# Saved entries

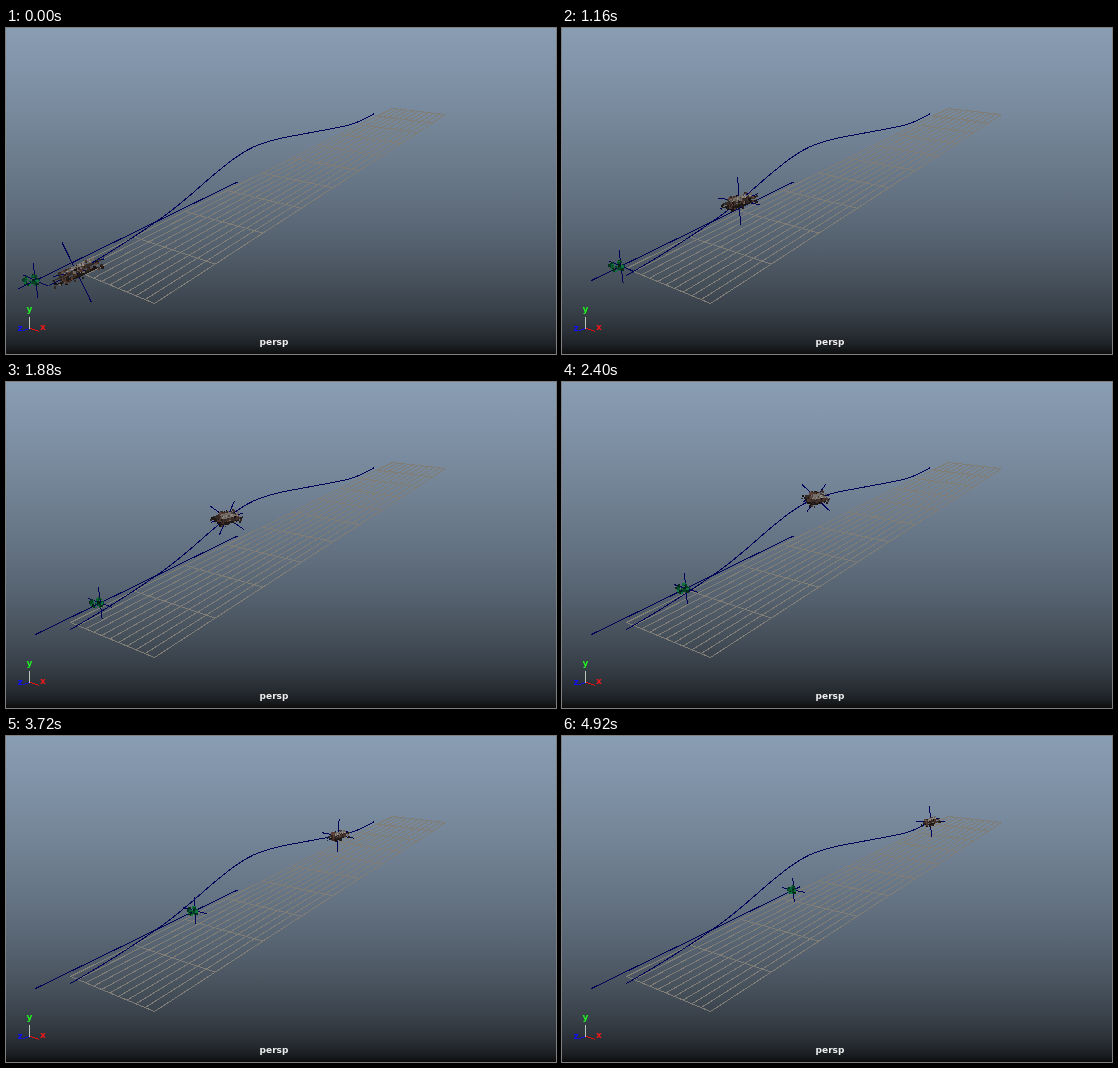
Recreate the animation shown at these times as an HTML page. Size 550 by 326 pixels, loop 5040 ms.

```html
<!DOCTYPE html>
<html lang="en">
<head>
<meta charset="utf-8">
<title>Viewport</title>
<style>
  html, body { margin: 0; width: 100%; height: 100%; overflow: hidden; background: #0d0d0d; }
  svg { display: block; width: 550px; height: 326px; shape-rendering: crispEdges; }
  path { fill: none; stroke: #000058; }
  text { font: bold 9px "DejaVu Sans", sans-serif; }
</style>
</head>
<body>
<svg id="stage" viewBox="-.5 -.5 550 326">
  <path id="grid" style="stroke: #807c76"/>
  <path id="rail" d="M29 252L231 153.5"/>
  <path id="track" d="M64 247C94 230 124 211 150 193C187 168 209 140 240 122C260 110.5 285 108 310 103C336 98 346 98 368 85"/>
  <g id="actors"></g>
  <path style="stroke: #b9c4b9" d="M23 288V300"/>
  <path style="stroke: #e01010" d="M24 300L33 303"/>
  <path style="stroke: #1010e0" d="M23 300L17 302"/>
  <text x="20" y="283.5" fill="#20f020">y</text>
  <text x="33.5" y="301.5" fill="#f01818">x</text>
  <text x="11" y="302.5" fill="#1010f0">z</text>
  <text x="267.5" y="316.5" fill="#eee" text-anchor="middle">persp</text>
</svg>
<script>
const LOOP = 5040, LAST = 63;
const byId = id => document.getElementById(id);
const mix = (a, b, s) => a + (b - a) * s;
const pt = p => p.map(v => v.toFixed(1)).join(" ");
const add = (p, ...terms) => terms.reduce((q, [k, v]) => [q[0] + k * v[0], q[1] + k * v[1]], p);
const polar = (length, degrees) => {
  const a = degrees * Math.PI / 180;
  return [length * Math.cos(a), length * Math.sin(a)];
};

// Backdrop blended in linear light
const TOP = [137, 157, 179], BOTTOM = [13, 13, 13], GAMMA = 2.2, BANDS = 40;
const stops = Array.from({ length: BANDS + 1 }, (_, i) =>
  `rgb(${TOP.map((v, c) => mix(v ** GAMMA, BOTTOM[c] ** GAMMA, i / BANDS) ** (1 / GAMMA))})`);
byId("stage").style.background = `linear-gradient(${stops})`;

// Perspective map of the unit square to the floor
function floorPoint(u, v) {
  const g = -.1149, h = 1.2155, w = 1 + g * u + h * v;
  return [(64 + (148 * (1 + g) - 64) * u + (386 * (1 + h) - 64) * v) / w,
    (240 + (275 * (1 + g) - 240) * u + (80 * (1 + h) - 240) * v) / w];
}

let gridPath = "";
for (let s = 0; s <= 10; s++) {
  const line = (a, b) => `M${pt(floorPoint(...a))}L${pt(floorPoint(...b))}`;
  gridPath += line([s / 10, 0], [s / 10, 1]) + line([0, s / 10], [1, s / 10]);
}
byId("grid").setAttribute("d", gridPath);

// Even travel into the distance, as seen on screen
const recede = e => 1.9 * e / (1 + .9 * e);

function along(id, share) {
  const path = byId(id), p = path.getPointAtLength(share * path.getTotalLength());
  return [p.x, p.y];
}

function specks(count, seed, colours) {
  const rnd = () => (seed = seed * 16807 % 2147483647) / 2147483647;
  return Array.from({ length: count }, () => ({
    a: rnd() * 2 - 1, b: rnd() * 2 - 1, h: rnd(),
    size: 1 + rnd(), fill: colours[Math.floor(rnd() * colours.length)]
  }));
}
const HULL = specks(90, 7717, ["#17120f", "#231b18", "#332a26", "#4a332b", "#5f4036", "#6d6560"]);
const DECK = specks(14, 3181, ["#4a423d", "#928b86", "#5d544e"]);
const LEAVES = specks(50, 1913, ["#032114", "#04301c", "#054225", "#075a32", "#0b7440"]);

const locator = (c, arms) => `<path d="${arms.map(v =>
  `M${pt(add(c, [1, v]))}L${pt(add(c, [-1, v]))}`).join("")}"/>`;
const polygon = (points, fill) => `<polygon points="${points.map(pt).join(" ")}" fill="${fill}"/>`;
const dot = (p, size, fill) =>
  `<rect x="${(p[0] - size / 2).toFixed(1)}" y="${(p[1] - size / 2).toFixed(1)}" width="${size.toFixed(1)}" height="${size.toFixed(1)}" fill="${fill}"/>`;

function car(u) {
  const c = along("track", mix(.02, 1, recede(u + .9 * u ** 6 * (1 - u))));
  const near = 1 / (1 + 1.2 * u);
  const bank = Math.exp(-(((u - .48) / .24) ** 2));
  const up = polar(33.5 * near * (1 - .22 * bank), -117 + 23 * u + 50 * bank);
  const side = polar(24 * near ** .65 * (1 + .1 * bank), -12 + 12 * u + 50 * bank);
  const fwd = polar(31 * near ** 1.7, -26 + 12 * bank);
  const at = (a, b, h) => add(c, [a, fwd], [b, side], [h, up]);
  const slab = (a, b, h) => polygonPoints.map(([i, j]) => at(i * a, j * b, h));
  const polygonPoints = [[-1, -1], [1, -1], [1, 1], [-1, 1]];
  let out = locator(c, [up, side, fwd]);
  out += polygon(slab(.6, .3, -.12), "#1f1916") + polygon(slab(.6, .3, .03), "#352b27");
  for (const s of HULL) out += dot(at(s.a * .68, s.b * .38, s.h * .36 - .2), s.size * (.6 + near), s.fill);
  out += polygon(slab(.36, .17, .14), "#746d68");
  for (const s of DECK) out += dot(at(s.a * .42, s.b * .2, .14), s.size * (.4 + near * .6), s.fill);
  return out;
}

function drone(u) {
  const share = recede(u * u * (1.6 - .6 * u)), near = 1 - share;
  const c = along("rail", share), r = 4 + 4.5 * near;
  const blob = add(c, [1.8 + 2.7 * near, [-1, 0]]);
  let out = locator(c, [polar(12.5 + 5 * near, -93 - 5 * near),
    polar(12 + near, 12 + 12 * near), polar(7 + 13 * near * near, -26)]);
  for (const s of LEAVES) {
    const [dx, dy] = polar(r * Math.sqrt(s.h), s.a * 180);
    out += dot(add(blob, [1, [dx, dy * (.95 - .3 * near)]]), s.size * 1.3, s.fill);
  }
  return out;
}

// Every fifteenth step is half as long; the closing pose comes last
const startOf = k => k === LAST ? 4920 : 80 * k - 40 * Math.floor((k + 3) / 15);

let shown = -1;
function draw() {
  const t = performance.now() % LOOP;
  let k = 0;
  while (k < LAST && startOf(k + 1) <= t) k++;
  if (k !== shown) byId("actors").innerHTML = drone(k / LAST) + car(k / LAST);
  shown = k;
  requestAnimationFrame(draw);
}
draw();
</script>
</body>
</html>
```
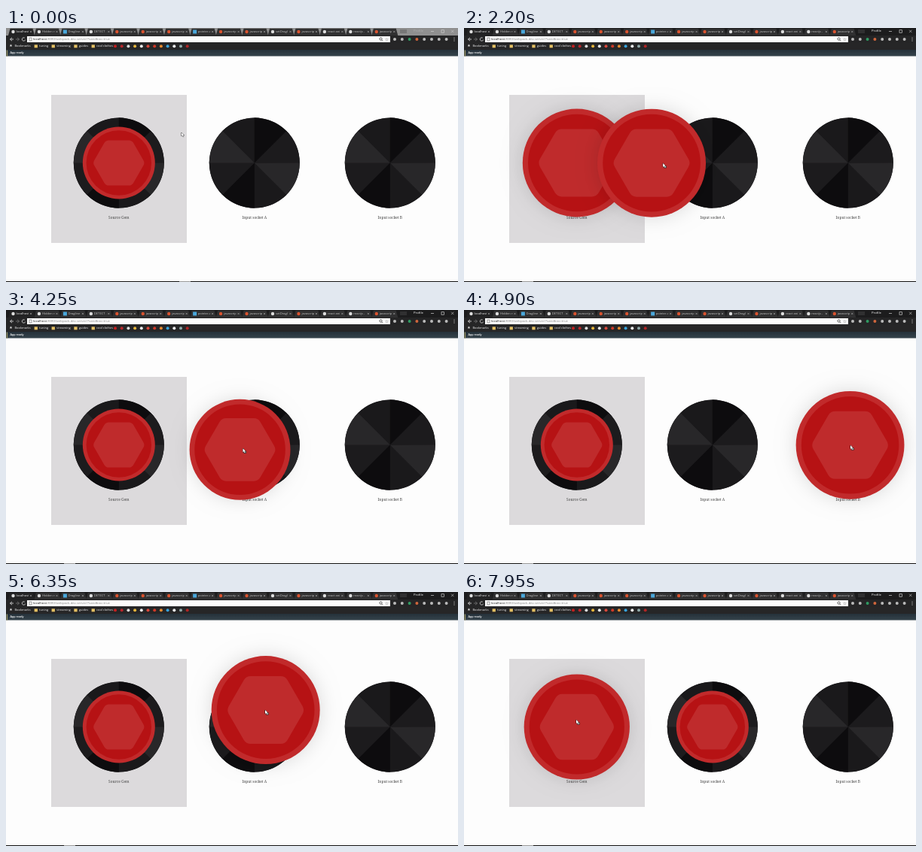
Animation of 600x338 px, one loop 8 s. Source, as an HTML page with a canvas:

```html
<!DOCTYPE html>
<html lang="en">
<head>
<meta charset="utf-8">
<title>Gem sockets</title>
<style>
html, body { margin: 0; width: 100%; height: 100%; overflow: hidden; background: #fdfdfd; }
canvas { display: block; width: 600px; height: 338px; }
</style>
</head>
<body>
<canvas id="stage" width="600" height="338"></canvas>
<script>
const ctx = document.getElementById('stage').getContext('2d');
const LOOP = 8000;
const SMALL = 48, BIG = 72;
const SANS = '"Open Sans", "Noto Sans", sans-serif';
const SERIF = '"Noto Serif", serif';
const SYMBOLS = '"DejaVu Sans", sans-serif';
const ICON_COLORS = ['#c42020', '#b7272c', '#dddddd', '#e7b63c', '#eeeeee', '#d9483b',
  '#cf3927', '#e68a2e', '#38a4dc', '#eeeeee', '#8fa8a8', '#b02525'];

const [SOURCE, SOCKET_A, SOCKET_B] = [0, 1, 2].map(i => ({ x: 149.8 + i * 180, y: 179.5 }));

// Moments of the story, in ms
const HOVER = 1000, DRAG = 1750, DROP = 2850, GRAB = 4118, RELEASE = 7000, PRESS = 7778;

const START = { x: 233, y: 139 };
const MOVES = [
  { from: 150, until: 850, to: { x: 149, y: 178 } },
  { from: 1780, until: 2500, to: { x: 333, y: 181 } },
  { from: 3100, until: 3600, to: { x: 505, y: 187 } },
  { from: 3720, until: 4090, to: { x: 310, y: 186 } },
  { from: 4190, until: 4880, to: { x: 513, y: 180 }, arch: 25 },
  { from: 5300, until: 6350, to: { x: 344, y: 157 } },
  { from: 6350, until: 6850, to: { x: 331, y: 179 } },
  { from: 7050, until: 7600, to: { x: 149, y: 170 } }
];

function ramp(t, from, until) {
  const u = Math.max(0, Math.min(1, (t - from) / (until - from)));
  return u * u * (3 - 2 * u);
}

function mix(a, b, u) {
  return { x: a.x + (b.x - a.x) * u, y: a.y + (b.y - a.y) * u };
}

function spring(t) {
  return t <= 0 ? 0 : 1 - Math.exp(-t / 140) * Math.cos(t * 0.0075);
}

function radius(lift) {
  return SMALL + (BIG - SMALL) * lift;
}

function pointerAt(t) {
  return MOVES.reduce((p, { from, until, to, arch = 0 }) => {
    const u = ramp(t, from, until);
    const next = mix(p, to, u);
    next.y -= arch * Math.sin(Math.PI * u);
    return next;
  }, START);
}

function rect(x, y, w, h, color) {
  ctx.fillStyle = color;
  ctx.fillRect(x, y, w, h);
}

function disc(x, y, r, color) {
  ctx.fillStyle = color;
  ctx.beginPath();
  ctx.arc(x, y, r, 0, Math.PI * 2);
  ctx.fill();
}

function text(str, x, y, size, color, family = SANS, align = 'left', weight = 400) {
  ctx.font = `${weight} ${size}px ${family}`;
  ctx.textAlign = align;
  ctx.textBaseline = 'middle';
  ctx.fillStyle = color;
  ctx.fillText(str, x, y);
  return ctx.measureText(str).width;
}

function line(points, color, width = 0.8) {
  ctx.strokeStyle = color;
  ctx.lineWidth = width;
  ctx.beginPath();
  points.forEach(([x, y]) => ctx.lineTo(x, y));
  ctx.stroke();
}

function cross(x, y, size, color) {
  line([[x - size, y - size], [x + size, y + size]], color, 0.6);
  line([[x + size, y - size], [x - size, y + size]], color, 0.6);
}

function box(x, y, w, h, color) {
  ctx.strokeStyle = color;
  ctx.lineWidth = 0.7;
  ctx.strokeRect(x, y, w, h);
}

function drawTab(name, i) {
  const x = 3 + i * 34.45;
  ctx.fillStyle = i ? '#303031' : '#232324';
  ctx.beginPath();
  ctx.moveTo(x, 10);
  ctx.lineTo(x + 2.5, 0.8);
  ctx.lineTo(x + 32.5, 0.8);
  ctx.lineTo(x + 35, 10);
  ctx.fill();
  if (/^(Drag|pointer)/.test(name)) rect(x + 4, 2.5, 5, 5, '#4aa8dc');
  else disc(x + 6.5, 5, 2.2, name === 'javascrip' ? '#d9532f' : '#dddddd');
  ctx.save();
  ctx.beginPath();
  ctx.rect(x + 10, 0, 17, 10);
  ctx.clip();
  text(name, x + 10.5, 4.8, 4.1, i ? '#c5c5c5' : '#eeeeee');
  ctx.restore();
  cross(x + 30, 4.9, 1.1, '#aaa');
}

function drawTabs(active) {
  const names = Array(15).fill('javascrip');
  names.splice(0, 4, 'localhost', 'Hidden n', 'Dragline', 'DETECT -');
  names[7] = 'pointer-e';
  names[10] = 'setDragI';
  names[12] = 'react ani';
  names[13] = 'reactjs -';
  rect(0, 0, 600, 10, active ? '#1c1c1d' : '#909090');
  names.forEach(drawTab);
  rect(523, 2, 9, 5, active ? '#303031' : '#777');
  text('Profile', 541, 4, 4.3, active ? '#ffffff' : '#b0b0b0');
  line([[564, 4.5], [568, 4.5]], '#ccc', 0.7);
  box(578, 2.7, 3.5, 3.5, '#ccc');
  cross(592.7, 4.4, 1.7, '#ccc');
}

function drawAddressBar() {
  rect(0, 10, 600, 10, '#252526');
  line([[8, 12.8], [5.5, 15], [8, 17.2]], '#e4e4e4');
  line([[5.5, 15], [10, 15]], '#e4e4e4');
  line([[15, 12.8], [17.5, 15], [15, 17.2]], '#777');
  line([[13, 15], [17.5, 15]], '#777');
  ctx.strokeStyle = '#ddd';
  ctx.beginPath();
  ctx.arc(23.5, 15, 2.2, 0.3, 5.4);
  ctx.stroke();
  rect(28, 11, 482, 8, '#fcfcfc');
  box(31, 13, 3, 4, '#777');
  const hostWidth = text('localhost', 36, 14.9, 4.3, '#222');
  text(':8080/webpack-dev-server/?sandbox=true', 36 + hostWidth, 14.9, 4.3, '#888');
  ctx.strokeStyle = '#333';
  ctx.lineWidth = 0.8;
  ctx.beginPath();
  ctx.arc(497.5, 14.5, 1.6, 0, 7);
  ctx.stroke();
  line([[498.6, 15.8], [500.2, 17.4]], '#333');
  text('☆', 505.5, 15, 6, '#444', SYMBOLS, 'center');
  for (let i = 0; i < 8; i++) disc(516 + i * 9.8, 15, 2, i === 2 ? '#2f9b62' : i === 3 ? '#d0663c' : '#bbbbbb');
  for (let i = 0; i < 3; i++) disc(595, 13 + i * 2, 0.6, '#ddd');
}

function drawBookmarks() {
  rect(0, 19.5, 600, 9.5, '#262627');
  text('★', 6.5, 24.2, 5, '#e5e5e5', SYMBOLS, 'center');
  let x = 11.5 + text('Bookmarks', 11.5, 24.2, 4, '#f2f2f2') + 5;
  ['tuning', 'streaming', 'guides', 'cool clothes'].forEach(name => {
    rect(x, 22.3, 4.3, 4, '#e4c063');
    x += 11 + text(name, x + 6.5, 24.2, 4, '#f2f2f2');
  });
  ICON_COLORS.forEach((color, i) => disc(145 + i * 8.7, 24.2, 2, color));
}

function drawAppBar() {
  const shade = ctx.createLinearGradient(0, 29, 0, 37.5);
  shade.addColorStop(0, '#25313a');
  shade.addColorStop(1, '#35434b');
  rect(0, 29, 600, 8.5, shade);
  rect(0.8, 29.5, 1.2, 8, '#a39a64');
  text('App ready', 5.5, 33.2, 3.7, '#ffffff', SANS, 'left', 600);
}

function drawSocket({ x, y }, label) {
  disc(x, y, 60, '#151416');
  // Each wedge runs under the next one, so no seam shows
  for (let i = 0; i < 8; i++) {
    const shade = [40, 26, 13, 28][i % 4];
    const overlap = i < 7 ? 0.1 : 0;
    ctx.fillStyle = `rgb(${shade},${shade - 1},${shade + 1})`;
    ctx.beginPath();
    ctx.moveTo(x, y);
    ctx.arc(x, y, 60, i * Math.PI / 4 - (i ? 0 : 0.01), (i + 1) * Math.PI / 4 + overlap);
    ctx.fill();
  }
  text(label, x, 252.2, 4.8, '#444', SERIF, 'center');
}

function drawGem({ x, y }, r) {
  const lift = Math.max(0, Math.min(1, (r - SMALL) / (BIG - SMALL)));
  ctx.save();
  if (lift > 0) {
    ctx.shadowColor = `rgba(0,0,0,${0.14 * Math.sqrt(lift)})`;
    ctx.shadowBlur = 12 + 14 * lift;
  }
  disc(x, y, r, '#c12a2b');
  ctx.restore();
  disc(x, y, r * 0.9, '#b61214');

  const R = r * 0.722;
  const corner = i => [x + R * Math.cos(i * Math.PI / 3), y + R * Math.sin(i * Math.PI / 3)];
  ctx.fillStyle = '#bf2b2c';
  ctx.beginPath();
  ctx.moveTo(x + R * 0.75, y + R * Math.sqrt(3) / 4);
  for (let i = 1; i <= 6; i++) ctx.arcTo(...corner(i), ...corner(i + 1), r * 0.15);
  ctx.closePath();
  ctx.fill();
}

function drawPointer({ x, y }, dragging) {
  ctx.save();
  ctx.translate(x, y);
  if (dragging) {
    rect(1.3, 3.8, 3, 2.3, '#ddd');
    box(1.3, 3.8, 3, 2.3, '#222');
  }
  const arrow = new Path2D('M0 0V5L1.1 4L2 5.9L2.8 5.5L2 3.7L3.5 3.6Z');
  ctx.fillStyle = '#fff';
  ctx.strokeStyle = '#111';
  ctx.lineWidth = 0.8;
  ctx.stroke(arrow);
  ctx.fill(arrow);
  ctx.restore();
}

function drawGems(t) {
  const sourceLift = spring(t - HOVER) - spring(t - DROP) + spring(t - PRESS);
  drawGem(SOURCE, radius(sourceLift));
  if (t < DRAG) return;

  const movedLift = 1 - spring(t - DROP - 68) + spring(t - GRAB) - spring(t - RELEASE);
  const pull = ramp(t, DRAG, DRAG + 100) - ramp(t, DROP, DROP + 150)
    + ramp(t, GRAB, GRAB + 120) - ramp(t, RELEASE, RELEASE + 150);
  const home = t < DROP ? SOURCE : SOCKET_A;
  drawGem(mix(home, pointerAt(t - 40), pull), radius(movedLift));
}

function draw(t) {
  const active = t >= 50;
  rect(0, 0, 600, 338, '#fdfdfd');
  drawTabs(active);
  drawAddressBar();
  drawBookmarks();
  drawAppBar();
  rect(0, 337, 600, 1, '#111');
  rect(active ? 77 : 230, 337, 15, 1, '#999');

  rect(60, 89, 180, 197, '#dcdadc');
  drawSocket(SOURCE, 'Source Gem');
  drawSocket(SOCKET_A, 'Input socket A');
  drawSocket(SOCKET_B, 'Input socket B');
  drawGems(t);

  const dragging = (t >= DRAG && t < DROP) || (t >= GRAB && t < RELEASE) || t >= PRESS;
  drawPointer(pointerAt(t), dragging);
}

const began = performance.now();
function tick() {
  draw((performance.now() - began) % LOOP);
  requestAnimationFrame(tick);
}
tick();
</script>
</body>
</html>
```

# How to complete this task
Check each line of the entries for the string "fillStyle". Copy the lines that have it.

# Answer below
  ctx.fillStyle = color;
  ctx.fillStyle = color;
  ctx.fillStyle = color;
  ctx.fillStyle = i ? '#303031' : '#232324';
    ctx.fillStyle = `rgb(${shade},${shade - 1},${shade + 1})`;
  ctx.fillStyle = '#bf2b2c';
  ctx.fillStyle = '#fff';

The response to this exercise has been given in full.